One of the things that should be discussed is the equity portion of the company being sold. This could range anywhere from 1% to 100%. You as the business owner will determine what stake you're willing to let go off depending on how much control you want to retain in the company as well as how much capital you want to raise. If the offer on the table is an acquisition, however, the takeover bid will be that of 100% of your company.

Value and valuation of the business
Another crucial detail that needs to be discussed during business negotiations at this stage is valuation. This is actually the bulk of negotiations in many M&As. Both parties will have to agree on the valuation of the entire company. If a decision cannot be reached at, a private valuation firm can be contracted to make an assessment. However, as the business owner, you still have leeway to negotiate the final amount as well as any exit packages for staff and shareholders.

Retention of current staff
Another ethical point of discussion during the sale of a business is the question of employment security for current staff. It has been the norm for business owners to try and safeguard the positions of their loyal employees by asking that they be retained in the business, at least for a considerable period after the event. You could negotiate to have junior or senior staff retained or a percentage minimum of all your employees.

The direction and vision of the company after the sale
You should also engage the acquiring party on their plan for the business after the acquisition or merger. That is, what is their vision for the company? In what direction do they want to take the company? This is an important part of business negotiations because it allows you to gauge if the other party has the same vision as you. At the end of the day, you want your company to go in a certain direction, whether or not you are in control of it.

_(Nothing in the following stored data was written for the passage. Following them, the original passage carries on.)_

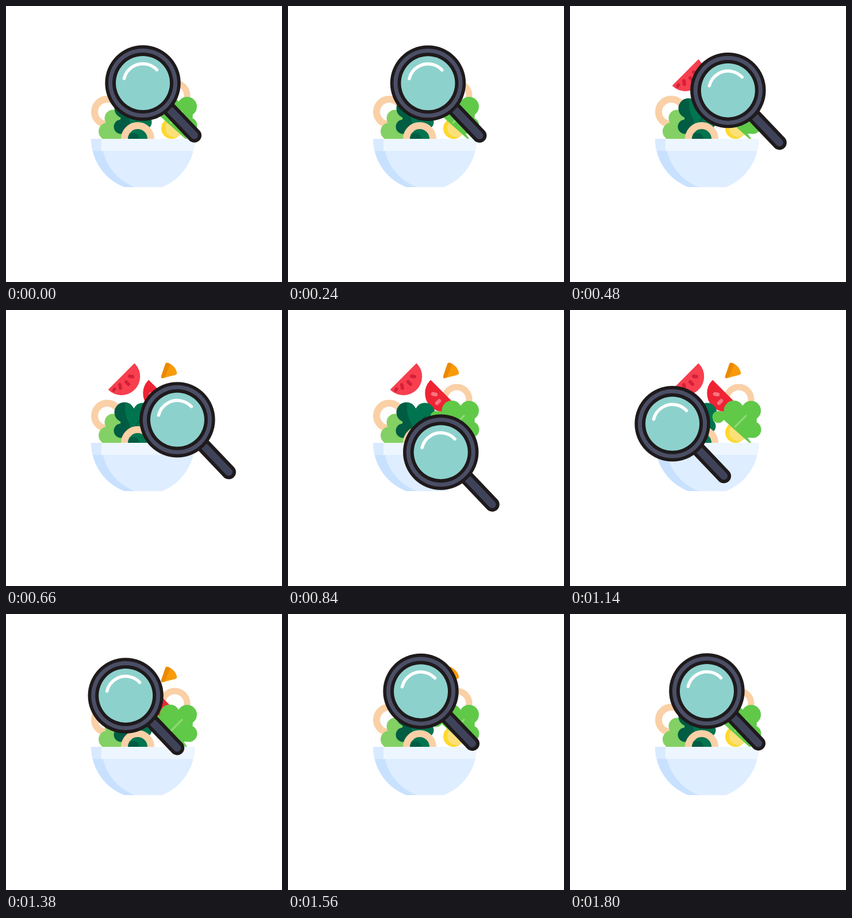
These frames come from a looping animation (480x480 px, 1860 ms). An HTML page with a canvas:

```html
<!DOCTYPE html>
<html lang="en">
<head>
<meta charset="utf-8">
<title>Salad search</title>
<style>
html, body { margin: 0; width: 100%; height: 100%; overflow: hidden; background: #fff; }
canvas { display: block; width: 480px; height: 480px; }
</style>
</head>
<body>
<canvas id="stage" width="480" height="480"></canvas>
<script>
const ctx = document.getElementById('stage').getContext('2d');
const TAU = Math.PI * 2;
const LOOP = 1860, STEP = 60, TURN = 1820;
const PEACH = '#fad0a6', DEEP = '#005c42', FOREST = '#00744f';
const LIME = '#83d064', LEAF = '#60c948', INK = '#1f1a1c';

function disk(x, y, r, color) {
  ctx.fillStyle = color;
  ctx.beginPath();
  ctx.arc(x, y, r, 0, TAU);
  ctx.fill();
}

function ring(x, y, r, width, color) {
  ctx.strokeStyle = color;
  ctx.lineWidth = width;
  ctx.beginPath();
  ctx.arc(x, y, r, 0, TAU);
  ctx.stroke();
}

function line(x1, y1, x2, y2, width, color) {
  ctx.strokeStyle = color;
  ctx.lineWidth = width;
  ctx.lineCap = 'round';
  ctx.beginPath();
  ctx.moveTo(x1, y1);
  ctx.lineTo(x2, y2);
  ctx.stroke();
}

function shape(d, color) {
  ctx.fillStyle = color;
  ctx.fill(new Path2D(d));
}

// Half disc with softened corners; the round side faces angle a.
function slice(x, y, a, color) {
  ctx.save();
  ctx.translate(x, y);
  ctx.rotate(a);
  ctx.fillStyle = ctx.strokeStyle = color;
  ctx.lineWidth = 3;
  ctx.lineJoin = 'round';
  ctx.beginPath();
  ctx.arc(1, 0, 31, -Math.PI / 2 + 0.04, Math.PI / 2 - 0.04);
  ctx.closePath();
  ctx.fill();
  ctx.stroke();
  ctx.restore();
}

function tomatoes() {
  slice(200, 115, Math.PI / 4, '#f73f4f');
  const dark = '#d42038';
  line(215, 115, 220, 116, 6, dark);
  line(209, 125, 213, 129, 6, dark);
  line(198, 130, 199, 136, 6, dark);
  line(189, 137, 187, 140, 5, dark);
  slice(271.5, 144, Math.PI * 0.75, '#ee2435');
  const pink = '#fa7580';
  line(252, 146, 257, 147, 6.5, pink);
  line(259, 162, 263, 158, 6.5, pink);
}

function carrot() {
  shape('M277.5 93Q279 91 282 92Q295 97 297.5 110Q297 112 294 113L273 118.5Q269 119 270 115Z', '#f99b0a');
  shape('M277.5 93Q279 91 282 92L286 94L276 117.5L273 118.5Q269 119 270 115Z', '#ea8a04');
}

function leftLeaves() {
  disk(186, 195, 14.5, LIME);
  disk(176, 218, 15, LIME);
  shape('M184 184L212 190L212 232L166 232L176 206Z', LIME);

  disk(206, 178, 17.5, DEEP);
  disk(200, 210, 12.5, DEEP);
  shape('M206 172L224 196L212 231L204 222L198 204L200 190Z', DEEP);
  disk(238, 179, 17.5, FOREST);
  disk(241, 202, 12.5, FOREST);
  shape('M207 160.5Q218 163 222 174L240 172L252 200L246 231L222 231L214 196Q207 184 207 174Z', FOREST);
  line(226, 200, 239, 185, 2.5, DEEP);
}

function egg() {
  shape('M262 188Q252 202 253 231L314 231Z', '#fff');
  ctx.save();
  ctx.clip(new Path2D('M264 186L253 232H314Z'));
  disk(288, 213, 18, '#fed82e');
  disk(293, 212, 16, '#fbe07a');
  ctx.restore();
}

function rightLeaf() {
  disk(258, 186, 10.5, LEAF);
  disk(285, 175, 17.5, LEAF);
  disk(315, 175, 17, LEAF);
  disk(318, 208, 14.5, LEAF);
  shape('M256 176L270 177L301 167L325 190L321 222L309 222L315 231L312 231L265 189Z', LEAF);
  line(287, 203, 306, 184, 3.5, '#8bdb70');
}

function bowl() {
  ctx.save();
  ctx.clip(new Path2D('M150 231H326Q328 231 328 233A90 90 0 0 1 148 233Q148 231 150 231Z'));
  ctx.clip(new Path2D('M328 231A90 90 0 0 1 148 231Z'));
  ctx.fillStyle = '#c8e1ff';
  ctx.fillRect(148, 231, 180, 90);
  ctx.fillStyle = '#d8eaff';
  ctx.fillRect(148, 231, 20, 21);
  disk(256, 231, 90, '#deedff');
  ctx.fillStyle = '#edf6ff';
  ctx.fillRect(166, 231, 162, 21);
  ctx.restore();
}

function salad() {
  ctx.save();
  ctx.beginPath();
  ctx.rect(0, 0, 480, 315);
  ctx.clip();
  ring(293.5, 155.5, 21.5, 11, PEACH);
  tomatoes();
  carrot();
  ring(176, 184, 22, 12, PEACH);
  leftLeaves();
  egg();
  rightLeaf();
  disk(229, 231, 17, FOREST);
  disk(222, 231, 10, DEEP);
  ring(229, 231, 23, 12, PEACH);
  bowl();
  ctx.restore();
}

function magnifier(x, y) {
  ctx.save();
  ctx.translate(x, y);
  line(40, 39, 89.5, 91, 25, INK);
  line(48, 47.5, 89.5, 91, 13, '#3f435a');
  disk(0, 0, 65.7, INK);
  disk(0, 0, 60, '#4b4f66');
  disk(0, 0, 53, INK);
  disk(0, 0, 47, '#8dd1cd');
  ctx.strokeStyle = '#fff';
  ctx.lineWidth = 5.5;
  ctx.lineCap = 'round';
  ctx.beginPath();
  ctx.arc(0, 0, 33.5, Math.PI * 1.075, Math.PI * 1.76);
  ctx.stroke();
  ctx.restore();
}

function draw(now) {
  const t = Math.floor((now % LOOP) / STEP) * STEP;
  const u = Math.min(t / TURN, 1);
  const a = TAU * u - Math.sin(TAU * u); // one eased clockwise turn
  ctx.fillStyle = '#fff';
  ctx.fillRect(0, 0, 480, 480);
  salad();
  magnifier(238 + 60 * Math.sin(a), 194 - 60 * Math.cos(a));
}

let start = null;
function tick(now) {
  if (start === null) start = now;
  draw(now - start);
  requestAnimationFrame(tick);
}
draw(0);
requestAnimationFrame(tick);
</script>
</body>
</html>
```
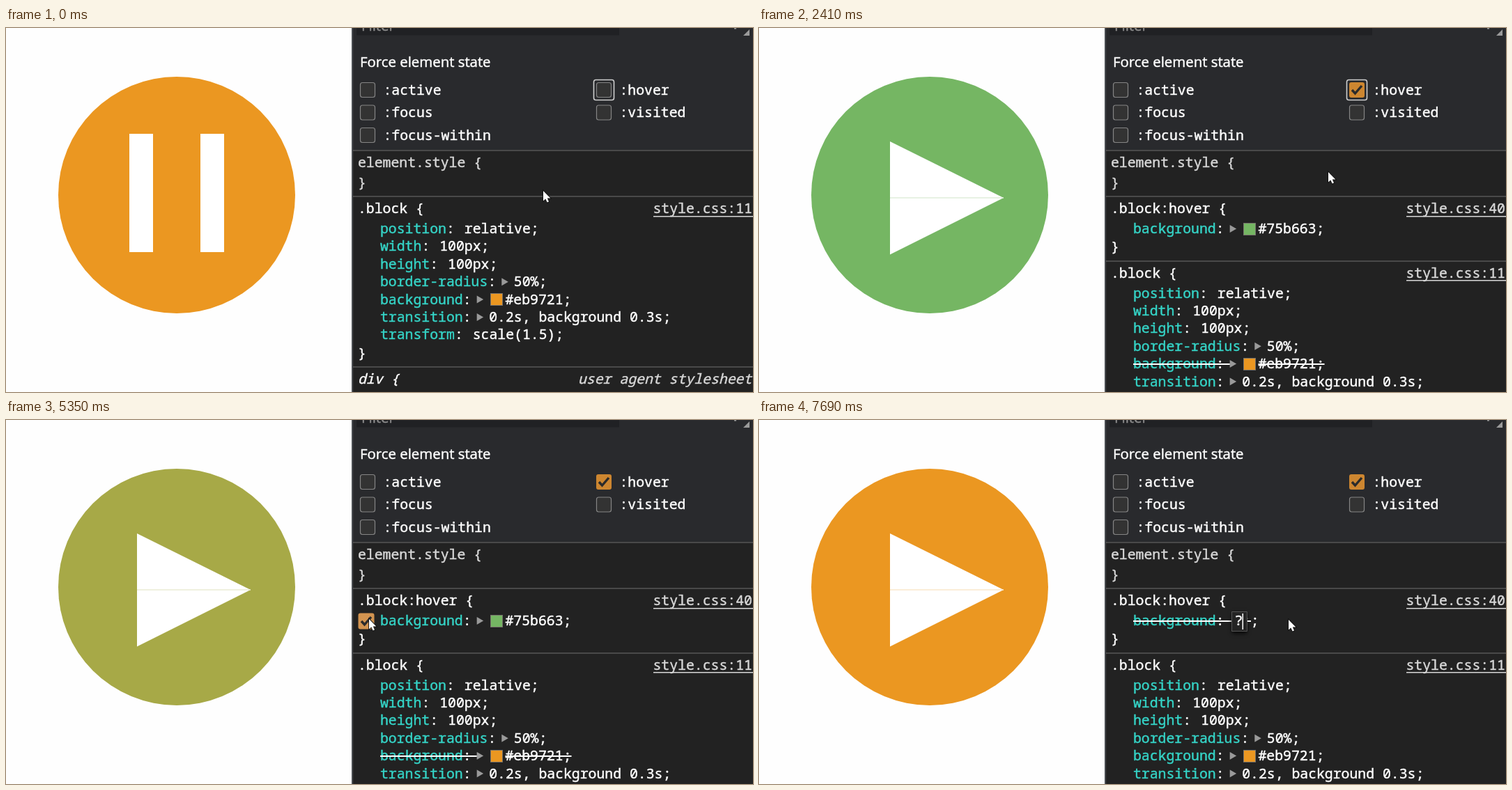
An HTML page with a canvas that plays this animation: 1072x523 px, repeating every 8000 ms.

```html
<!DOCTYPE html>
<html lang="en">
<head>
<meta charset="utf-8">
<title>Forced hover state</title>
<style>
html, body { margin: 0; width: 100%; height: 100%; overflow: hidden; background: #fff; }
canvas { display: block; }
</style>
</head>
<body>
<canvas id="stage" width="1072" height="523"></canvas>
<script>
const ctx = document.getElementById('stage').getContext('2d');
const LOOP = 8000, CHAR = 11.88;
const MONO = '19.8px "Noto Sans Mono", monospace';
const SANS = '20.4px "Open Sans", sans-serif';
const ORANGE = [235, 151, 33], GREEN = [117, 182, 99];
const WHITE = '#fff', GREY = '#d8d8d8', CYAN = '#35d4c7', PANE = '#222222';

const lerp = (a, b, p) => a + (b - a) * p;
const rgb = c => `rgb(${c.map(Math.round)})`;

// CSS "ease": cubic-bezier(.25, .1, .25, 1)
function ease(x) {
  if (x <= 0) return 0;
  if (x >= 1) return 1;
  let lo = 0, hi = 1, u;
  for (let i = 0; i < 20; i++) {
    u = (lo + hi) / 2;
    if (.75 * u * (1 - u) + u ** 3 < x) lo = u; else hi = u;
  }
  return .3 * u * (1 - u) ** 2 + 3 * u * u * (1 - u) + u ** 3;
}

// Background toggles: transition start, repaint times, amount of green reached
const toggles = [
  [1343, [1390, 1460, 1540, 1610], 1],
  [4482, [4500, 4570, 4650, 4820], 0],
  [5250, [5290, 5350, 5440], 1],
  [5906, [5930, 6000, 6080, 6310], 0]
];

function transition([start, repaints], t, duration) {
  if (t < repaints[0]) return 0;
  if (t >= repaints[repaints.length - 1]) return 1;
  const shown = repaints.filter(r => r <= t).pop();
  return ease((shown - start) / duration);
}

function greenAt(t) {
  let green = 0;
  for (const tg of toggles) green = lerp(green, tg[2], transition(tg, t, 300));
  return green;
}

// Pointer moves: from, to, steps, x, y
const moves = [
  [240, 990, 11, 862, 89],
  [2170, 2940, 11, 712, 483],
  [3010, 3800, 11, 592, 331],
  [3890, 4200, 5, 521, 286],
  [6310, 6770, 7, 760, 287]
];

function pointerAt(t) {
  let x = 771, y = 234;
  for (const [from, to, steps, tx, ty] of moves) {
    if (t < from) break;
    const step = Math.min(steps, 1 + Math.floor((t - from) / (to - from) * (steps - 1)));
    const p = step / steps, s = p * p * (3 - 2 * p);
    x = lerp(x, tx, s);
    y = lerp(y, ty, s);
  }
  return [x, y];
}

function rect(x, y, w, h, color) {
  ctx.fillStyle = color;
  ctx.fillRect(x, y, w, h);
}

// A hairline stroke gives the slightly heavier text of a hinted screen font
function text(str, x, y, color = WHITE, font = MONO) {
  const baseline = Math.round(y + 6.5);
  ctx.font = font;
  ctx.fillStyle = ctx.strokeStyle = color;
  ctx.lineWidth = .45;
  ctx.fillText(str, x, baseline);
  ctx.strokeText(str, x, baseline);
}

function polygon(points, color) {
  ctx.beginPath();
  points.forEach(p => ctx.lineTo(...p));
  ctx.closePath();
  ctx.fillStyle = color;
  ctx.fill();
}

function rounded(x, y, w, h, r, fill, stroke, line = 1) {
  ctx.beginPath();
  ctx.roundRect(x, y, w, h, r);
  if (fill) { ctx.fillStyle = fill; ctx.fill(); }
  if (stroke) { ctx.strokeStyle = stroke; ctx.lineWidth = line; ctx.stroke(); }
}

function checkbox(cx, cy, checked, hot, size = 21) {
  const x = cx - size / 2, y = cy - size / 2;
  if (!checked) return rounded(x, y, size, size, 3, hot ? '#3b3b3b' : '#333333', '#858585', 1.2);
  rounded(x - .5, y - .5, size + 1, size + 1, 3, hot ? '#d39450' : '#cd8630');
  ctx.beginPath();
  ctx.moveTo(cx - 7, cy);
  ctx.lineTo(cx - 2.5, cy + 5);
  ctx.lineTo(cx + 7, cy - 6);
  ctx.strokeStyle = '#2b2b2b';
  ctx.lineWidth = 3.4;
  ctx.stroke();
}

function button(t) {
  const green = greenAt(t), turn = transition(toggles[0], t, 200);
  const color = ORANGE.map((c, i) => lerp(c, GREEN[i], green));
  ctx.save();
  ctx.translate(245, 240);
  ctx.beginPath();
  ctx.arc(0, 0, 170, 0, 7);
  ctx.fillStyle = rgb(color);
  ctx.fill();
  ctx.rotate(turn * Math.PI / 2);
  // Each bar folds into one half of the play triangle; the left corner slides out last
  const join = Math.min(1, turn * 1.2), tip = Math.sqrt(turn);
  const top = lerp(-88, -106, turn), bottom = lerp(82, 57, turn);
  for (const [side, corner, spread] of [[-1, -77, turn ** 12], [1, 85.5, turn]]) {
    const inner = lerp(34 * side, 4, join);
    polygon([
      [lerp(68 * side, 4, tip), top], [inner - side * .5 * join, top],
      [inner - side * .5 * join, bottom], [lerp(68 * side, corner, spread), bottom]
    ], WHITE);
  }
  if (turn === 1) rect(3.5, -105, 1, 162, rgb(color.map(c => lerp(255, c, .35))));
  ctx.restore();
}

function divider(y) { rect(498, Math.round(y - 1), 574, 2, '#494949'); }

function link(line, y) {
  text('style.css:' + line, 928.5, y, GREY);
  rect(929, Math.round(y + 10), 143, 1.5, GREY);
}

function strike(from, to, y) { rect(from, Math.round(y - .5), to - from, 2, WHITE); }

function declaration(y, name, value, { arrow, swatch, struck } = {}) {
  text(name, 537, y, CYAN);
  text(':', 537 + name.length * CHAR, y);
  let x = 537 + (name.length + 1) * CHAR;
  const nameEnd = x;
  if (arrow) {
    polygon([[x + 8, y - 5.5], [x + 17.5, y], [x + 8, y + 5.5]], '#9a9a9a');
    x += 25.5;
  } else x += CHAR + 2;
  if (swatch) {
    const sx = Math.round(x + 2), sy = Math.round(y - 9);
    rect(sx, sy, 18, 18, '#77736c');
    rect(sx + 1, sy + 1, 16, 16, swatch);
    x = sx + 21.5;
  }
  text(value, x, y);
  if (struck) {
    strike(537, nameEnd + (arrow ? 8 : 13), y);
    strike(x, x + value.length * CHAR, y);
  }
}

function blockRule(shift, struck, checks) {
  divider(242 + shift);
  text('.block {', 505, 259.5 + shift);
  link(11, 259.5 + shift);
  const rows = [
    ['position', 'relative;'],
    ['width', '100px;'],
    ['height', '100px;'],
    ['border-radius', '50%;', { arrow: true }],
    ['background', '#eb9721;', { arrow: true, swatch: rgb(ORANGE), struck }],
    ['transition', '0.2s, background 0.3s;', { arrow: true }],
    ['transform', 'scale(1.5);']
  ];
  rows.forEach((row, i) => {
    const y = 288.5 + shift + i * 25.4;
    if (checks) checkbox(517, y + .5, true, false, 22);
    declaration(y, ...row);
  });
  text('}', 505, 467 + shift);
  divider(487 + shift);
  text('div {', 505, 504.5 + shift, WHITE, 'italic ' + MONO);
  text('user agent stylesheet', 821, 504.5 + shift, GREY, 'italic ' + MONO);
}

function valueEditor(t) {
  const typed = t >= 7690, value = typed ? '?' : '#75b663';
  const width = value.length * CHAR, y = 288.5;
  text('background', 537, y, CYAN);
  text(':', 537 + 10 * CHAR, y);
  text(';', 693.5 + width - CHAR, y);
  strike(537, 694 + width, y);
  ctx.save();
  ctx.shadowColor = '#000';
  ctx.shadowBlur = 6;
  ctx.shadowOffsetY = 2;
  rounded(678.5, 275.5, width + 10, 28, 0, '#242424');
  ctx.restore();
  rounded(678.5, 275.5, width + 10, 28, 0, null, '#555555');
  text(';', 693.5 + width, y);
  strike(689 + width, 694 + width, y);
  if (!typed) rect(683, 277, width, 25, '#3a5a86');
  text(value, 682.5, y);
  if (typed) rect(693.5, 278, 1.5, 23, WHITE);
}

function hoverRule(t, enabled, showCheck) {
  divider(242);
  text('.block:hover {', 505, 259.5);
  link(40, 259.5);
  if (t >= 6850) valueEditor(t);
  else {
    if (showCheck) checkbox(517, 289, enabled, t >= 4200 && t < 6400, 22);
    declaration(288.5, 'background', '#75b663;', { arrow: enabled, swatch: rgb(GREEN), struck: !enabled });
  }
  text('}', 505, 314.5);
}

function stateOptions(t) {
  rect(498, 0, 574, 175, '#292a2d');
  rect(503, 0, 377, 10.5, '#202124');
  text('Filter', 510, -3, '#8a8a8a', SANS);
  polygon([[1067, 2], [1067, 11], [1058, 11]], '#9a9a9a');
  rect(1045, 0, 3, 1.5, '#9a9a9a');
  text('Force element state', 508, 49, WHITE, SANS);
  const states = [
    [519, 89, ':active'], [519, 121.5, ':focus'], [519, 154, ':focus-within'],
    [858, 89, ':hover'], [858, 121.5, ':visited']
  ];
  for (const [x, y, label] of states) {
    const isHover = label === ':hover';
    checkbox(x, y, isHover && t >= 1230, isHover && t >= 920 && t < 2250);
    text(label, x + 22.5, y);
  }
  if (t < 4420) rounded(843.5, 74.5, 29, 29, 3, null, '#cfcfcf', 1.6);
}

function arrowPointer(x, y) {
  ctx.save();
  ctx.translate(Math.round(x), Math.round(y));
  const shape = new Path2D('M0 0V14.5L3.3 11.4L5.6 16.6L8 15.5L5.8 10.6H10.3Z');
  ctx.strokeStyle = '#111';
  ctx.lineWidth = 1.8;
  ctx.stroke(shape);
  ctx.fillStyle = WHITE;
  ctx.fill(shape);
  ctx.restore();
}

function textPointer() {
  rect(764, 279, 1.5, 15, WHITE);
  rect(761, 279, 7, 1.5, WHITE);
  rect(761, 292.5, 7, 1.5, WHITE);
}

function draw(t) {
  const [px, py] = pointerAt(t);
  rect(0, 0, 1072, 523, '#fefefe');
  button(t);
  rect(496, 0, 576, 523, PANE);
  rect(496, 0, 2, 523, '#494c50');
  stateOptions(t);
  divider(175.5);
  text('element.style {', 505, 193, GREY);
  text('}', 505, 222, GREY);
  if (t < 1390) blockRule(0, false, false);
  else {
    const enabled = t < 4420 || (t >= 5220 && t < 5850);
    hoverRule(t, enabled, py > 242 && py < 331);
    blockRule(92.5, enabled, py >= 331);
  }
  if (t < 6770 || t >= 7690) arrowPointer(px, py);
  else if (t < 7460) textPointer();
}

function tick() {
  draw(performance.now() % LOOP);
  requestAnimationFrame(tick);
}
tick();
</script>
</body>
</html>
```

Your role in the future of the company
Another important detail that should be in the negotiations is your role in the company after the acquisition. Will you still be at the head, will you be consulting or will you have any role at all? Some people like to negotiate that they be retained in an executive role to help steer the company forward or at the very least to help it navigate through the transition. The prerogative is yours on this.

The result of these business negotiations will determine if the business sale will proceed or not. It will also determine how long till the sale can be completed.